Recently, in reading the book. “The Scalpel and the Soul” by Dr Allan J. Hamilton, I was reminded that true IT leaders are driven by sincere devotion to mission, customer, and employee.

In the book, Dr. Hamilton recalls the convocation speech to his graduating class at Harvard Medical School by Professor Judah Folkman whose speech to a class of 114 news doctors was “Is There a Doctor in the House?”

Of course there was a doctor in the house, there was 114 doctors, but Professor Folkman was pointing out that “these days, patients were plagued by far too many physicians and too few doctors.” In other words, there are plenty of physicians, but there are few doctors “in whom you put your trust and your life”—those driven by sincere devotion and care for their patients, the success of their medical treatment, and their fellow practitioners.

While an IT leader is not a doctor, the genuine IT leader—like the real doctor—is someone who sincerely cares and acts in the best interests of the organization’s mission, their customers, and their people.

Just like when there is a doctor in the house, the patient is well cared for, so too when there is a genuine IT leader in the C-suite, the organization is enabled for success.

>Management By Walking Around and Enterprise Architecture

>

Enterprise architecture is about planning and governance; it is a leadership function. But after this comes execution — implementation; a management function. And what better way to organize, coordinate, direct, and make things happen “on the ground” than by using management by walking around (MBWA)?
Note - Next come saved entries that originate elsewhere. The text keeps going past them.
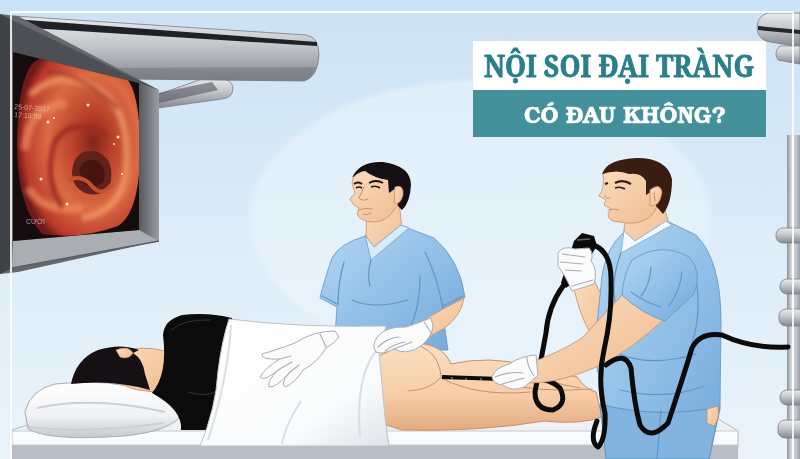
<!DOCTYPE html>
<html lang="vi">
<head>
<meta charset="utf-8">
<title>Nội soi đại tràng có đau không?</title>
<style>
:root{--teal:#43909a;--teal-text:#2b7f8a;--skin:#f6cfaa;--skin-line:#c98f68;--scrub-line:#5d96c8;--ink:#0c0b0c;--glove:#fbfbfc;--glove-line:#a9adb5}
*{box-sizing:border-box}
html,body{margin:0;width:800px;height:459px;overflow:hidden}
.banner{position:relative;width:800px;height:459px;overflow:hidden;background:#dcebf7}
.banner svg{display:block;width:800px;height:459px}
.skin{fill:url(#skin);stroke:var(--skin-line);stroke-width:.8}
.scrub{fill:url(#scrub);stroke:var(--scrub-line);stroke-width:.8}
.fold{fill:none;stroke:var(--scrub-line);stroke-width:1.2;stroke-linecap:round}
.crease{fill:none;stroke:var(--skin-line);stroke-width:1;stroke-linecap:round}
.hair{fill:#141013}
.brown{fill:#3a1d12}
.glove{fill:var(--glove);stroke:var(--glove-line);stroke-width:1}
.glove-line{fill:none;stroke:var(--glove-line);stroke-width:1.1;stroke-linecap:round}
.tube{fill:none;stroke:var(--ink);stroke-width:5;stroke-linecap:round;stroke-linejoin:round}
.metal{fill:url(#metal);stroke:#777d85;stroke-width:.8}
.title{font:900 31px "Noto Serif",serif;fill:var(--teal-text);stroke:var(--teal-text);stroke-width:.9}
.subtitle{font:800 23px "TeX Gyre Bonum","Noto Serif",serif;fill:#fff;stroke:#fff;stroke-width:.5}
.stamp{font:7px "Liberation Sans",sans-serif;fill:#e6d6cf;opacity:.75}
</style>
</head>
<body>
<main class="banner">
<svg viewBox="0 0 800 459" xmlns="http://www.w3.org/2000/svg">
<defs>
<linearGradient id="wall" x2="0" y2="1"><stop stop-color="#cbe2f4"/><stop offset=".55" stop-color="#deedf8"/><stop offset="1" stop-color="#eaf3fa"/></linearGradient>
<linearGradient id="metal" x2="0" y2="1"><stop stop-color="#e9ebed"/><stop offset=".45" stop-color="#c3c7cb"/><stop offset="1" stop-color="#85898f"/></linearGradient>
<linearGradient id="pole"><stop stop-color="#8d939a"/><stop offset=".4" stop-color="#e1e4e7"/><stop offset="1" stop-color="#9da3aa"/></linearGradient>
<linearGradient id="bezel"><stop stop-color="#55595e"/><stop offset="1" stop-color="#9a9ea3"/></linearGradient>
<linearGradient id="skin" x2="1" y2="1"><stop stop-color="#fbdcbc"/><stop offset="1" stop-color="#efbd93"/></linearGradient>
<linearGradient id="body" x2="0" y2="1"><stop stop-color="#fbdfc2"/><stop offset=".6" stop-color="#f6cda8"/><stop offset="1" stop-color="#e3ab80"/></linearGradient>
<linearGradient id="scrub" x2="1" y2="1"><stop stop-color="#b4d6f2"/><stop offset=".5" stop-color="#92c0e8"/><stop offset="1" stop-color="#74a9d9"/></linearGradient>
<linearGradient id="pillow" x2="0" y2="1"><stop stop-color="#fff"/><stop offset=".6" stop-color="#f1f2f4"/><stop offset="1" stop-color="#c5c9cf"/></linearGradient>
<linearGradient id="sheet" x2="1" y2="1"><stop stop-color="#fff"/><stop offset=".7" stop-color="#fafbfc"/><stop offset="1" stop-color="#dfe3e8"/></linearGradient>
<radialGradient id="tissue" cx=".62" cy=".48" r=".62"><stop stop-color="#81251c"/><stop offset=".25" stop-color="#b84028"/><stop offset=".6" stop-color="#dc6a43"/><stop offset=".9" stop-color="#b93a29"/><stop offset="1" stop-color="#701b19"/></radialGradient>
<clipPath id="screen-clip"><path d="M13 52L139 83V230L13 241Z"/></clipPath>
<filter id="soft"><feGaussianBlur stdDeviation="2"/></filter>
</defs>

<rect id="background" width="800" height="459" fill="url(#wall)"/>
<ellipse cx="480" cy="220" rx="230" ry="140" fill="#edf6fc" opacity=".55" filter="url(#soft)"/>

<g id="monitor-arms">
<path class="metal" d="M148 98L205 78Q232 76 233 88Q233 98 222 99L158 108Z"/>
<path d="M148 95L212 82L218 90L155 104Z" fill="#4b4f55" opacity=".55"/>
<path class="metal" d="M14 16L306 35Q319 37 319 55Q318 77 304 81L130 79L14 40Z"/>
<path d="M14 19L317 42V46L14 27Z" fill="#1e2125"/>
<path d="M95 68L316 67Q312 79 304 81L130 79Z" fill="#70757b" opacity=".5"/>
<path class="metal" d="M800 13H768Q757 16 757 28Q758 40 770 42L800 47Z"/>
<path d="M758 26L800 30V34L758 30Z" fill="#24272b"/>
<path class="metal" d="M800 46H780Q773 52 778 60L800 64Z"/>
</g>

<g id="monitor">
<path d="M0 14L18 16L159 90V241L18 272L0 274Z" fill="#65696e"/>
<path d="M0 14L12 20V268L0 274Z" fill="#3e4247"/>
<path d="M12 20L159 90L139 83L13 52Z" fill="#4c5055"/>
<path d="M139 83L159 90V241L139 230Z" fill="url(#bezel)"/>
<path d="M13 241L139 230L159 241L12 268Z" fill="#aaaeb2"/>
<path d="M12 268L159 241" stroke="#5b5f64" stroke-width="1.5"/>
<g role="img" aria-label="Ảnh nội soi bên trong đại tràng" clip-path="url(#screen-clip)">
<rect x="13" y="50" width="127" height="192" fill="#160b0d"/>
<path d="M32 64Q50 48 76 60L126 78Q140 92 140 150Q140 212 118 226Q80 240 42 234Q17 204 17 146Q17 84 32 64Z" fill="url(#tissue)"/>
<g fill="none" filter="url(#soft)">
<path d="M30 95Q62 66 103 92Q131 114 126 172Q120 212 82 218" stroke="#f19a66" stroke-width="7" opacity=".75"/>
<path d="M25 150Q28 105 66 104M28 188Q45 214 82 208" stroke="#f08c5c" stroke-width="8" opacity=".7"/>
<path d="M62 208Q42 174 56 140Q75 115 108 136" stroke="#9c2a20" stroke-width="5"/>
<path d="M45 72Q80 72 118 108" stroke="#9a2c22" stroke-width="4" opacity=".7"/>
</g>
<path d="M72 172Q74 149 95 151Q114 157 111 181Q105 199 85 193Q72 187 72 172Z" fill="#64201b"/>
<path d="M79 170Q84 156 98 161Q108 170 103 182Q94 190 84 184Z" fill="#48140f"/>
<path d="M68 180Q82 174 92 186T112 184" fill="none" stroke="#c3512f" stroke-width="4"/>
<g fill="#ffe3c7"><circle cx="48" cy="122" r="1.5"/><circle cx="54" cy="118" r="1"/><circle cx="88" cy="105" r="1.5"/><circle cx="118" cy="137" r="1.5"/><circle cx="114" cy="144" r="1"/><circle cx="41" cy="179" r="1.5"/><circle cx="67" cy="204" r="1.5"/><circle cx="122" cy="174" r="1"/></g>
<text class="stamp" x="14" y="109" transform="rotate(4 14 109)">25-07-2017</text>
<text class="stamp" x="14" y="117" transform="rotate(4 14 117)">17:10:59</text>
<text class="stamp" x="26" y="224">CƯỜI</text>
</g>
</g>

<g id="instrument-stand">
<rect x="787" y="135" width="13" height="324" fill="url(#pole)"/>
<g class="metal"><rect x="776" y="228" width="30" height="15" rx="7"/><rect x="780" y="279" width="26" height="15" rx="7"/><rect x="779" y="309" width="26" height="17" rx="7"/><rect x="780" y="390" width="26" height="15" rx="7"/><rect x="778" y="420" width="28" height="18" rx="7"/></g>
</g>

<g id="assistant">
<path class="skin" d="M367 206L366 237L374 251L402 229L399 201Z"/>
<path class="scrub" d="M366 236Q340 243 332 258Q324 281 320 298L337 307L334 350H448L442 309L465 297Q460 260 434 238L402 226Q391 246 374 255Z"/>
<path d="M365 235L371 260L409 228L401 225L374 247Z" fill="#d9ecfa" stroke="#7eaed7"/>
<path class="fold" d="M344 262Q338 282 338 305M425 252Q437 276 443 308M371 260Q367 274 370 286M352 300Q374 310 408 300M420 276Q420 307 410 327M322 296L337 304M443 306L463 296"/>
<path class="skin" d="M352 183Q354 171 365 169L398 174L402 191Q401 202 394 210Q386 222 374 222Q361 222 357 214L359 208L354 205L350 199L355 193Z"/>
<path class="hair" d="M352 178Q359 161 383 162Q411 166 411 185Q410 203 402 210L398 206L396 188L389 193L388 180Q374 178 365 171Q358 172 352 178Z"/>
<path class="skin" d="M395 187Q404 184 403 195Q400 206 394 203Z"/>
<path d="M354 184Q358 181 362 184M369 183Q376 179 383 183" fill="none" stroke="#171014" stroke-width="2"/>
<path d="M356 188Q359 186 362 188M371 187Q376 185 380 188" fill="none" stroke="#281812" stroke-width="1.6"/>
<path class="crease" d="M364 187L359 198Q363 202 368 199M359 210Q365 207 372 209M363 214Q367 216 371 213"/>
<path class="skin" d="M443 309L464 298Q461 317 443 329L422 341L410 328Z"/>
</g>

<g id="bed">
<path d="M12 430L80 408H700L738 431V448H12Z" fill="#eef0f3" stroke="#b7bbc2"/>
<path d="M12 443H738V459H12Z" fill="#b9bec6"/>
<path d="M12 431H738V445H12Z" fill="#fafbfc" stroke="#c6cad0"/>
</g>

<g id="patient">
<path d="M405 343Q442 341 451 364Q490 355 528 366L577 377Q586 390 596 392L602 417Q580 425 544 421Q480 432 402 430L370 420L371 360Z" fill="url(#body)" stroke="var(--skin-line)"/>
<path class="crease" d="M409 343Q439 348 441 377Q431 390 408 391M441 378Q477 397 530 392M496 383Q543 393 592 389M527 367Q545 383 580 388"/>
<path d="M25 412Q30 390 55 384Q108 377 160 394Q182 404 181 416Q165 435 106 437Q48 440 28 429Z" fill="url(#pillow)" stroke="#a8adb5"/>
<path d="M37 408Q93 396 165 412M28 427Q88 434 164 423" fill="none" stroke="#cbd0d7" stroke-width="2"/>
<path class="skin" d="M112 354Q140 344 165 351L164 393L138 390Q120 386 112 377Z"/>
<path class="hair" d="M71 384Q76 359 98 350Q121 343 139 350L133 353Q143 359 145 374L150 390Q112 379 71 384Z"/>
<path class="skin" d="M116 350Q128 345 133 353Q129 360 120 357Z"/>
<path d="M163 335Q164 320 182 315Q208 312 232 318L225 430H181Q183 410 152 393Q168 374 163 335Z" fill="var(--ink)"/>
<path d="M171 330Q184 319 210 320M188 392Q207 398 219 390" fill="none" stroke="#34343a"/>
<path d="M229 319Q301 328 386 326L379 352L385 417L389 446H200Q216 408 218 371Q222 340 229 319Z" fill="url(#sheet)" stroke="#bec3cb"/>
<path d="M231 325Q228 378 208 440M379 348Q355 372 360 437M301 401Q285 426 282 444" fill="none" stroke="#dadee4" stroke-width="2"/>
</g>

<g id="assistant-hands">
<path class="glove" d="M335 331Q313 331 295 343Q276 350 262 354Q260 360 280 359Q266 367 260 377Q264 382 278 370Q267 381 269 387Q276 388 289 373Q280 384 285 387Q295 383 303 370Q318 362 326 348Q335 343 339 337Z"/>
<path class="glove-line" d="M280 359L291 356M278 370L292 362M289 373L299 365M320 334L326 347"/>
<path class="glove" d="M431 318Q418 323 406 327Q387 326 378 336Q371 345 376 352Q382 355 394 349Q406 356 421 346Q432 337 433 326Z"/>
<path class="glove-line" d="M378 347Q387 338 399 337M385 351Q394 344 405 342M394 349L412 342M424 322L432 334"/>
</g>

<g id="endoscope-insertion">
<path d="M442 377L500 379" fill="none" stroke="var(--ink)" stroke-width="4"/>
<path d="M452 377V380M466 378V380M481 378V381" stroke="#b9a58d"/>
<path class="tube" d="M522 379Q548 376 560 388Q568 404 553 410Q535 410 535 392Q540 365 546 333Q548 307 563 286"/>
</g>

<g id="doctor">
<path class="skin" d="M574 289L595 282L612 316L602 347Q584 332 574 289Z"/>
<path class="skin" d="M628 201L623 237L635 247L669 224L661 196Z"/>
<path class="scrub" d="M624 232Q606 248 602 276L594 354L605 405L606 459H709L720 409L721 321Q721 260 696 235L669 222L633 245Z"/>
<path d="M624 231L621 253L672 225L666 221L635 241Z" fill="#f4f9fd" stroke="#8bb4da"/>
<path d="M600 404Q655 419 720 407L709 459H606Z" fill="#82b4df" stroke="var(--scrub-line)"/>
<path class="skin" d="M707 409L718 406Q720 419 714 426L707 423Z"/>
<path class="skin" d="M603 174Q616 164 650 170L660 191Q661 205 650 217Q638 226 620 222Q608 222 608 214L611 209L604 205L606 200L599 196Q605 188 603 174Z"/>
<path class="brown" d="M602 174Q607 159 637 158Q667 158 672 179Q672 203 663 214L656 206L655 189L646 195L646 181Q641 172 629 174Q617 169 602 174Z"/>
<path class="skin" d="M650 190Q660 182 662 192Q660 207 650 206Z"/>
<path class="crease" d="M654 193L655 201M608 210Q614 208 619 210M610 198Q604 199 605 195"/>
<path d="M605 184L608 183M615 183Q623 179 631 184" fill="none" stroke="#38190f" stroke-width="2.2"/>
<path d="M615 188Q620 186 625 189" fill="none" stroke="#38190f" stroke-width="1.6"/>
<path class="fold" d="M610 350Q647 369 696 354M694 271Q704 310 690 350M621 253Q611 279 615 302M620 390Q666 401 704 386M661 410L657 459"/>
<path class="skin" d="M623 294L665 318Q630 352 594 368Q559 383 530 383L522 366Q561 352 582 338Z"/>
<path class="scrub" d="M632 260Q661 241 689 257Q703 271 694 294L665 321Q642 314 622 295Q623 276 632 260Z"/>
<path class="fold" d="M631 292Q646 303 661 307M651 267Q650 285 641 296M682 272Q680 291 669 306"/>
</g>

<g id="control-cable">
<path class="tube" d="M596 246Q612 254 611 283Q612 315 604 350Q597 380 605 413Q606 439 598 447Q589 441 597 421"/>
<path class="tube" d="M606 365Q625 350 631 368Q634 403 640 425Q650 442 668 423Q682 381 692 348Q700 332 722 335Q752 349 788 347" stroke-width="4"/>
</g>

<g id="doctor-hands">
<path d="M574 241L582 233L594 236L597 246L584 266L574 282L566 288L561 283Z" fill="var(--ink)"/>
<path d="M577 240L590 239M570 277L581 254" stroke="#60636a" stroke-width="1.5"/>
<path class="glove" d="M558 253Q563 245 575 249L589 248Q594 253 591 261Q598 270 594 284L572 291Q565 275 558 266Z"/>
<path class="glove-line" d="M562 254L585 257M560 262L583 264M565 270L581 271M572 286L593 280"/>
<path class="glove" d="M536 355Q521 356 509 364Q495 368 492 377Q493 384 503 385Q512 392 524 387Q531 382 538 375Z"/>
<path class="glove-line" d="M495 377Q509 371 523 373M502 384L524 378M527 357Q527 366 534 376"/>
</g>

<path id="frame" d="M11 459V12H793V459" fill="none" stroke="#fff" stroke-width="2" opacity=".85"/>

<g id="heading">
<rect x="473" y="41" width="293" height="49" fill="#fff"/>
<rect x="473" y="90" width="293" height="47" fill="var(--teal)"/>
<text class="title" x="484" y="77" textLength="270" lengthAdjust="spacingAndGlyphs">NỘI SOI ĐẠI TRÀNG</text>
<text class="subtitle" x="524" y="123" textLength="202" lengthAdjust="spacingAndGlyphs">CÓ ĐAU KHÔNG?</text>
</g>
</svg>
</main>
</body>
</html>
What is MBWA?

MBWA is about getting managers out of their lofty, ivory tower offices and spending time with “the troops.” In MBWA, managers literally make their way around to their staff and spend time talking with them, learning, guiding, building relationships, and motivating. MBWA is about being in regular touch with your people; having straight-talking and trusting dialogue. These are impromptu conversations and informal “coffee talks,” rather than planned, scheduled, agenda-driven meetings. It is a way to understand what employees are facing and experiencing and as the same time to build purpose, team, and keep things “on track”.

Where did MBWA come from?

“As HP grows [in the 1940s], Bill Hewlett and Dave Packard create a management style that forms the basis of HP‘s famously open corporate culture and influences how scores of later technology companies will do business. Dave practices a management technique — eventually dubbed “management by walking around” — which is marked by personal involvement, good listening skills and the recognition that ‘everyone in an organization wants to do a good job.’” (http://www.hp.com/hpinfo/abouthp/histnfacts/timeline/hist_40s.html)

Later in the 1980s, Tom Peters promoted MBWA as a way for organizations to “find greater success interacting with employees and customers than by remaining in isolation from them. Rather than micromanaging employees, MBWA allowed management to informally communicate with employees and to coordinate at a more personal level.”

(BI Review Magazine, 3 December 2007)

How is MBWA most effective?

According to futurecents.com, here are some guidelines for effective MBWA:

  • Do it to everyone
  • Do it as often as you can
  • Go by yourself (one on one)
  • Ask questions
  • Watch and listen
  • Share your vision
  • Try out their work
  • Bring good news (successes, positive initiatives, share optimism)
  • Thank people
  • Don’t be critical

With MBWA helping managers and staff to connect, communicate, and carry out, enterprise architecture plans and governance have a much better opportunity to succeed in the day-to-day lives of the users being asked to execute.